Coming together: Seeking inclusion in Serbia

Lesbians suffer from multiple discriminations based on their gender and sexuality in Serbia.

Why we care: Lesbian, bisexual and trans women in Serbia face homophobia and violence, resulting in their exclusion and marginalization from society.

How we’re solving this: Through education and empowerment workshops, lesbians in Serbia will overcome stigma and discrimination to claim their equal rights.

“We provide a safe space for lesbian and non-heterosexual women to embrace and freely express their identity in conservative Serbian society.” –Jelena Vasiljevic, Coordinator for Labris

Due to patriarchal traditions in Serbia, women and girls are discriminated against in many areas of private and public life and experience high levels of violence. Lesbians suffer from multiple discriminations based on their gender and sexuality. The stigma of being a lesbian and difficulty in dealing with their identity limits their presence in the public sphere, including at schools and in workplaces. Additionally, sexual minorities are often discriminated against when they seek psychosocial and health services. Lesbians and bisexual women are further marginalized within the larger LGBT community with men occupying the majority of decision-making positions.   
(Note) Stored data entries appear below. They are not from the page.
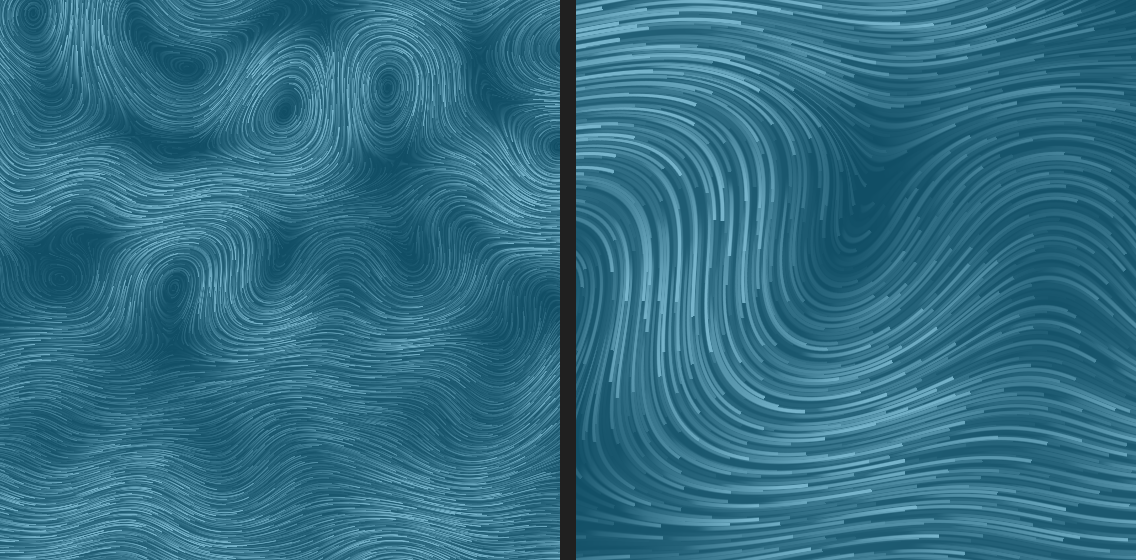
Left, the full canvas; right, a detail of the centre.
Write a Shadertoy shader that draws this texture.

```glsl
// Fine particle trails drifting through a wavy stream: whorls above, long currents below.
// Layered sines give a divergence-free flow; each pixel is traced downstream, and
// scattered particles met on the way draw their long tails over it.

const float TAU = 6.2831853;
const int WAVES = 9;
const int STEPS = 42;
const float TIME_STEP = 0.0025;
const float CELL_SIZE = 0.0095;
const float TRAIL_HALF_WIDTH = 0.0011;
const vec3 DEEP_TEAL = vec3(0.065, 0.305, 0.395);
const vec3 PALE_FOAM = vec3(0.430, 0.670, 0.760);

// Three random values per grid cell
vec3 hash32(vec2 cell) {
    vec3 q = fract(cell.xyx * vec3(0.1031, 0.1030, 0.0973));
    q += dot(q, q.yxz + 33.33);
    return fract((q.xxy + q.yzz) * q.zyx);
}

// Layered sines: x holds the height, yz its gradient
vec3 waveSum(vec2 p) {
    vec3 total = vec3(0.0);
    for (int i = 0; i < WAVES; i++) {
        float n = float(i);
        float angle = 2.4 * n + 0.5;
        float frequency = 10.0 + 20.0 * fract(n * 0.618 + 0.2);
        vec2 k = frequency * vec2(cos(angle), sin(angle));
        float phase = dot(k, p) + TAU * fract(n * n * 0.271 + 0.37);
        total += vec3(sin(phase) / frequency, k / frequency * cos(phase));
    }
    return total * 0.48;
}

// Curl of the stream function, with calmer eddies toward the bottom
vec2 flowVelocity(vec2 p) {
    float t = clamp((p.y - 0.28) / 0.34, 0.0, 1.0);
    float rise = t * t * (3.0 - 2.0 * t);
    float eddy = mix(0.38, 1.0, rise);
    float eddySlope = 0.62 * 6.0 * t * (1.0 - t) / 0.34;
    float drift = mix(0.95, 0.42, rise);
    vec3 wave = waveSum(p);
    return vec2(drift + eddy * wave.z + eddySlope * wave.x, -eddy * wave.y);
}

// Evens out the pace, so that slow water still carries long trails
vec2 evenPace(vec2 velocity) {
    return velocity * inversesqrt(0.12 + 0.8 * dot(velocity, velocity));
}

// Brightness of the trail left by the particle in this cell
float particleTrail(vec2 p, vec2 stride, float stepIndex, float blur) {
    vec2 cell = floor(p / CELL_SIZE);
    vec3 rnd = hash32(cell);
    vec2 particle = (cell + mix(vec2(0.24), vec2(0.76), rnd.xy)) * CELL_SIZE;
    float strideLength = max(length(stride), 0.00001);
    vec2 heading = stride / strideLength;
    vec2 offset = particle - p;
    float along = dot(offset, heading) / strideLength;
    float across = abs(dot(offset, vec2(-heading.y, heading.x)));

    float inStep = step(abs(along), 0.6);
    float line = 1.0 - smoothstep(TRAIL_HALF_WIDTH - blur, TRAIL_HALF_WIDTH + blur, across);
    float life = mix(0.4, 1.0, fract(rnd.z * 17.3));
    float age = (stepIndex + along) / float(STEPS);
    float fade = clamp(1.0 - age / life, 0.0, 1.0);
    float tone = mix(0.12, 1.15, rnd.z * rnd.z);
    return inStep * line * tone * mix(0.4, 1.0, fade) * smoothstep(0.0, 0.3, fade);
}

// Brightest trail whose particle lies downstream of p
float trailLight(vec2 p, float blur) {
    float light = 0.0;
    for (int i = 0; i < STEPS; i++) {
        vec2 stride = evenPace(flowVelocity(p)) * TIME_STEP;
        light = max(light, particleTrail(p, stride, float(i), blur));
        p += stride;
    }
    return light;
}

void mainImage(out vec4 fragColor, in vec2 fragCoord) {
    vec2 p = fragCoord / iResolution.y;
    float blur = clamp(0.5 / iResolution.y, 0.0006, 0.001);

    // Fast currents are paler than the slow hearts of the whorls
    float speed = length(flowVelocity(p));
    float current = smoothstep(0.1, 1.5, speed * inversesqrt(1.0 + 0.3 * speed * speed));
    float light = trailLight(p, blur) * (0.2 + 1.0 * current) + 0.2 * current;

    fragColor = vec4(mix(DEEP_TEAL, PALE_FOAM, clamp(light, 0.0, 1.1)), 1.0);
}
```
As the first lesbian organization in the former Yugoslavia, now based in Serbia, Labris has been working to change harmful stereotypes for lesbian, bisexual, and trans women. To advance the position of lesbians in Serbian society, Labris works to ensure that laws protect LGBT rights. They also disseminate educational materials and organize advocacy campaigns to spread awareness on ending violence and harmful stereotypes. Labris successfully mobilizes and empowers the LGBT community to address challenges and to claim their rights. This group has made real progress: in 2008 the Serbian Medical Society finally changed its position to state that homosexuality is not a disorder, and in 2011, the organization launched seminars to sensitize high school teachers on the needs and rights of lesbian students.

Through this project, Labris will train 35 youth, adult lesbians, and activists from various cities in Serbia, through eight experiential education workshops. Workshops will engage participants in discussions on homophobia, violence and discrimination, coping with societal stigma, feminism, and coming out. In addition, the workshops will educate participants on their rights while providing the opportunity to exchange personal stories of empowerment.

As a result of this project, lesbian women and youth in Serbia will:

  • Learn how to overcome, prevent, and speak out against violence and discrimination at home, in school, the workplace, and in politics
  • Challenge stereotypes of lesbian women within their families and organizations toward social inclusion
  • Advocate for equal rights for women, particularly sexual minorities